Avoiding Whiplash In Car Accidents
By Jason Mizrahi - Owner of Worldwide Auto Leasing
Getting hit from the rear of your vehicle can cause your head to jerk back and forth like a bobble-head doll, leaving you stuck with more than just a damaged vehicle. Even minor accidents can leave you with whiplash, a condition affecting the ligaments and muscles of the neck and shoulders, typically caused by rear-end collisions. Whiplash can cause lasting distress and discomfort, but a properly configured head restraint system can reduce or even prevent such an injury.
So what exactly are head restraints? They are what most people think of as headrests, but that's not their primary function. Head restraints are designed to restrict head movement during a rear-impact collision and reduce the chance of neck and shoulder injury. They're an important (though often overlooked) safety feature that all vehicles are equipped with today.
Most vehicles contain manually adjustable head restraints. Head restraints are most effective when they are close to your head, restraints are also required to sit no farther than 2 inches from the back of an occupant's head, in other words to be effective, the top of the restraint should lie somewhere between the top of your ears and the top of your head.
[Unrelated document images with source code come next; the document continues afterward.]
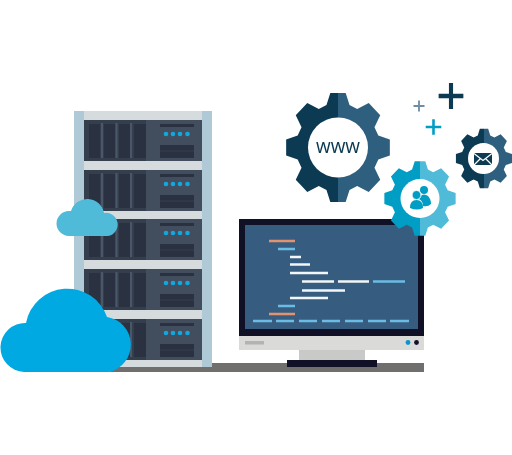
<!DOCTYPE html>
<html lang="en">
<head>
<meta charset="utf-8">
<title>Web hosting illustration</title>
<style>
:root {
  --navy: #0b3a52;
  --steel: #2f5f7e;
  --cyan: #009dc5;
  --sky: #50bad9;
  --azure: #00a9e2;
  --ink: #101126;
  --screen: #365d7f;
  --rack: #424e5e;
  --slot: #2a3140;
  --post: #afcad6;
  --shelf: #d6dbde;
  --coral: #e2926f;
  --code-blue: #6cbbe4;
  --ground: #706f6d;
}
html, body { margin: 0; background: #fff; overflow: hidden; }
svg { display: block; width: 512px; height: 455px; }
.navy { fill: var(--navy); }
.steel { fill: var(--steel); }
.cyan { fill: var(--cyan); }
.sky { fill: var(--sky); }
.azure { fill: var(--azure); }
.ink { fill: var(--ink); }
.slot { fill: var(--slot); }
.post { fill: var(--post); }
.shelf { fill: var(--shelf); }
.white { fill: #fff; }
.code { fill: none; stroke-width: 2.6; }
.coral { stroke: var(--coral); }
.blue { stroke: var(--code-blue); }
.pale { stroke: #f2f6f9; }
.www { font: 20px "Open Sans", "Noto Sans", sans-serif; fill: var(--navy); text-anchor: middle; }
</style>
</head>
<body>
<svg viewBox="0 0 512 455" role="img" aria-label="Server rack, clouds, computer and gears">
  <defs>
    <path id="gear-half" d="M0-54H8L12-42 20-38 32-44 44-32 38-20 42-12 54-8V8L42 12 38 20 44 32 32 44 20 38 12 42 8 54H0Z"/>
    <g id="server-unit">
      <rect width="118" height="41" fill="#343e4d"/>
      <rect x="62" width="56" height="41" fill="var(--rack)"/>
      <path d="M18 3V38M32.5 3V38M47 3V38" stroke="#4a5768" stroke-width="2"/>
      <path class="slot" d="M5 4H16V38H5ZM20 4H31V38H20ZM35 4H46V38H35ZM50 4H62V38H50Z"/>
      <path class="slot" d="M76 4H110V7H76ZM76 25H110V38H76Z"/>
      <path d="M76 31H110" stroke="#363f4e"/>
      <g fill="#13a7e0">
        <circle cx="82" cy="14" r="2.3"/>
        <circle cx="89" cy="14" r="2.3"/>
        <circle cx="96" cy="14" r="2.3"/>
        <circle cx="103.5" cy="14" r="2.3"/>
      </g>
    </g>
    <path id="plus" d="M-2-12H2V-2H12V2H2V12H-2V2H-12V-2H-2Z"/>
  </defs>

  <rect id="ground" x="110" y="363" width="314" height="9" fill="var(--ground)"/>

  <g id="server-rack">
    <rect class="shelf" x="74" y="111" width="138" height="256"/>
    <rect class="post" x="74" y="111" width="10" height="256"/>
    <rect class="post" x="202" y="111" width="10" height="256"/>
    <use href="#server-unit" x="84" y="120"/>
    <use href="#server-unit" x="84" y="170"/>
    <use href="#server-unit" x="84" y="219"/>
    <use href="#server-unit" x="84" y="269"/>
    <use href="#server-unit" x="84" y="319"/>
  </g>

  <g id="clouds">
    <path class="sky" d="M69 236A12 12 0 0 1 69 211H71A17 17 0 0 1 104 213A11.500 11.500 0 0 1 108 236Z"/>
    <path class="azure" d="M24 372A24 24 0 0 1 26 323A42 42 0 0 1 107 317A28 28 0 0 1 109 372Z"/>
  </g>

  <g id="computer">
    <rect x="299" y="350" width="66" height="10" fill="#c9c9c8"/>
    <rect class="ink" x="287" y="360" width="90" height="7"/>
    <rect x="239" y="335" width="185" height="15" fill="#dadad9"/>
    <rect x="245" y="341" width="19" height="3.500" fill="#b3b3b2"/>
    <circle cx="408" cy="342.500" r="2.400" fill="#0e93cc"/>
    <circle class="ink" cx="416.500" cy="342.500" r="2.400"/>
    <rect class="ink" x="239" y="219" width="185" height="117"/>
    <rect x="245" y="225" width="173" height="104" fill="var(--screen)"/>
    <g id="code-lines" class="code">
      <path class="coral" d="M269 241H295M269 314H295"/>
      <path class="blue" d="M278 249H295M373 281.500H405M278 306H295"/>
      <path class="pale" d="M290 257H301M290 264.500H310M290 273H328M302 281.500H334M338 281.500H369M302 290.500H345M290 298H328"/>
      <path class="blue" d="M253 321H272M276 321H294M299 321H317M322 321H340M345 321H363M368 321H386M390 321H409"/>
    </g>
  </g>

  <g id="gear-www">
    <g transform="translate(338 147.500) scale(.96 1.010)">
      <use class="navy" href="#gear-half" transform="scale(-1 1)"/>
      <use class="steel" href="#gear-half"/>
    </g>
    <circle class="white" cx="338" cy="147.500" r="30"/>
    <text class="www" x="338" y="153" textLength="44" lengthAdjust="spacingAndGlyphs">www</text>
  </g>

  <g id="gear-users">
    <g transform="translate(420 198.500) scale(.66 .69)">
      <use class="cyan" href="#gear-half" transform="scale(-1 1)"/>
      <use class="sky" href="#gear-half"/>
    </g>
    <circle class="white" cx="420" cy="198.500" r="19.500"/>
    <g id="users-icon" class="cyan">
      <circle cx="424" cy="190" r="4"/>
      <path d="M420 196Q424 193 428 196Q431 199 431 204Q428 207 423 206Q423 201 419 199Z"/>
      <circle cx="416.500" cy="195" r="4.500" stroke="#fff"/>
      <path d="M410 208Q410 200 416.500 200Q423 200 423 208Q417 211 410 208Z"/>
    </g>
  </g>

  <g id="gear-mail">
    <g transform="translate(484 158.500) scale(.52 .55)">
      <use class="navy" href="#gear-half" transform="scale(-1 1)"/>
      <use class="steel" href="#gear-half"/>
    </g>
    <circle class="white" cx="483.500" cy="158.500" r="15.500"/>
    <rect class="navy" x="474" y="153" width="18" height="12"/>
    <path d="M474 153.500L483 160.500 492 153.500M474 165L480.500 158.500M492 165L485.500 158.500" fill="none" stroke="#fff" stroke-width="1.200"/>
  </g>

  <g id="plus-signs">
    <use class="navy" href="#plus" transform="translate(451 96) scale(1.030 1.080)"/>
    <use href="#plus" transform="translate(419 106) scale(.46)" fill="#6f8da5"/>
    <use class="cyan" href="#plus" transform="translate(433.500 127) scale(.65)"/>
  </g>
</svg>
</body>
</html>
If your head restraint moves with horizontal adjustment, it should be placed so that it's as close to your head as possible, without pushing your head forward or causing the height of the restraint to drop. The position of your seat back is also important — less is better when it comes to reclining. A more upright seat back means that the head restraint will likely be in a safer position — one that's closer to your head.
So the next time you get into your car, give some thought to the head restraints perched atop those seat backs. They could very well wind up saving your neck someday!.
Feel Free to contact Worldwide Auto Leasing at 732.534.4430 or at info@WorldwideAutoLeasing.com with any of your car safety questions or for a free quote on a new vehicle.